What to do: The lines of the records that include "Bank" should all be copied.

++++++++++

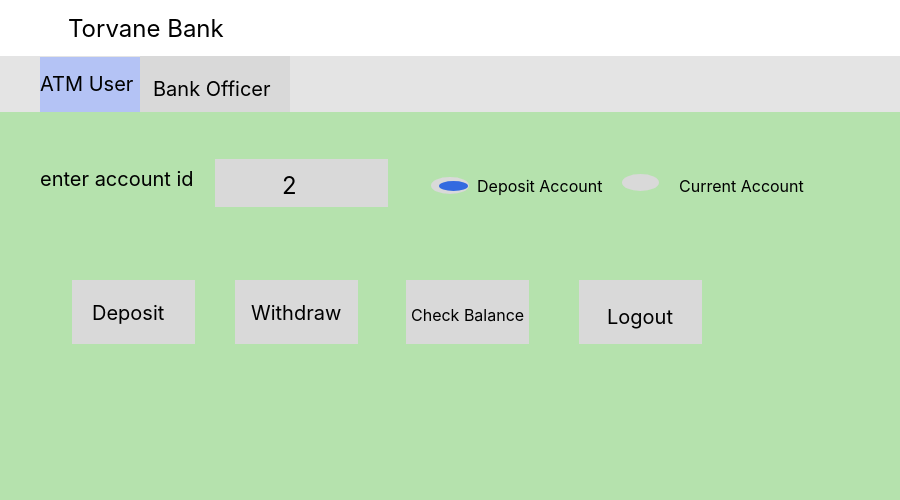
<!DOCTYPE html>
<html lang="en">
<head>
<meta charset="utf-8">
<title>Torvane Bank</title>
<style>
  :root {
    --header: #ffffff;
    --tab-bar: #e4e4e4;
    --tab-active: #b4c3f5;
    --control: #d9d9d9;
    --panel: #b5e2ad;
    --selected: #336ae0;
    --ink: #000000;
  }
  * { box-sizing: border-box; margin: 0; }
  html, body { width: 900px; height: 500px; overflow: hidden; }
  body {
    display: flex;
    flex-direction: column;
    background: var(--panel);
    color: var(--ink);
    font: 400 20px/24px Inter, "Open Sans", sans-serif;
    white-space: nowrap;
  }
  a { color: inherit; text-decoration: none; }

  .header {
    display: flex;
    align-items: center;
    height: 56px;
    padding-left: 68px;
    background: var(--header);
  }
  .header h1 { font-size: 24px; font-weight: 400; line-height: 29px; }

  .tabs {
    display: flex;
    align-items: flex-end;
    height: 56px;
    padding-left: 40px;
    background: var(--tab-bar);
  }
  .tab { background: var(--control); }
  .tab-user { width: 100px; height: 55px; padding-top: 15px; background: var(--tab-active); }
  .tab-officer { width: 150px; height: 56px; padding: 21px 0 0 13px; }

  .panel { flex: 1; padding-top: 47px; }

  .account {
    display: flex;
    height: 48px;
    padding-left: 40px;
  }
  .account-label { width: 175px; padding-top: 8px; }
  .account-id {
    width: 173px;
    height: 48px;
    padding: 12px 0 0 67px;
    background: var(--control);
    font-size: 24px;
    line-height: 29px;
  }
  .account-types {
    display: flex;
    margin-left: 43px;
    padding-top: 17px;
    font-size: 16px;
    line-height: 20px;
  }
  .option { display: flex; }
  .option-deposit { width: 191px; gap: 8px; }
  .option-current { gap: 20px; }
  .radio {
    width: 38px;
    height: 17px;
    border-radius: 50%;
    background: var(--control);
  }
  .option-deposit .radio { margin-top: 1px; padding: 4px 0 0 8px; }
  .option-current .radio { width: 37px; margin-top: -2px; }
  .radio-dot {
    display: block;
    width: 29px;
    height: 10px;
    border-radius: 50%;
    background: var(--selected);
  }

  .actions {
    display: grid;
    grid-template-columns: 163px 171px 173px 123px;
    margin-top: 73px;
    padding-left: 72px;
  }
  .action {
    width: 123px;
    height: 64px;
    padding-top: 21px;
    background: var(--control);
  }
  .action-deposit { padding-left: 20px; }
  .action-withdraw { padding-left: 16px; }
  .action-balance { padding: 25px 0 0 5px; font-size: 16px; line-height: 20px; }
  .action-logout { padding: 25px 0 0 28px; }
</style>
</head>
<body>
  <header class="header"><h1>Torvane Bank</h1></header>

  <nav class="tabs">
    <a class="tab tab-user" href="#">ATM User</a>
    <a class="tab tab-officer" href="#">Bank Officer</a>
  </nav>

  <main class="panel">
    <section class="account">
      <span class="account-label">enter account id</span>
      <div class="account-id">2</div>
      <div class="account-types">
        <div class="option option-deposit">
          <span class="radio"><span class="radio-dot"></span></span>
          <span>Deposit Account</span>
        </div>
        <div class="option option-current">
          <span class="radio"></span>
          <span>Current Account</span>
        </div>
      </div>
    </section>

    <section class="actions">
      <a class="action action-deposit" href="#">Deposit</a>
      <a class="action action-withdraw" href="#">Withdraw</a>
      <a class="action action-balance" href="#">Check Balance</a>
      <a class="action action-logout" href="#">Logout</a>
    </section>
  </main>
</body>
</html>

++++++++++

Answer box:
<title>Torvane Bank</title>
  <header class="header"><h1>Torvane Bank</h1></header>
    <a class="tab tab-officer" href="#">Bank Officer</a>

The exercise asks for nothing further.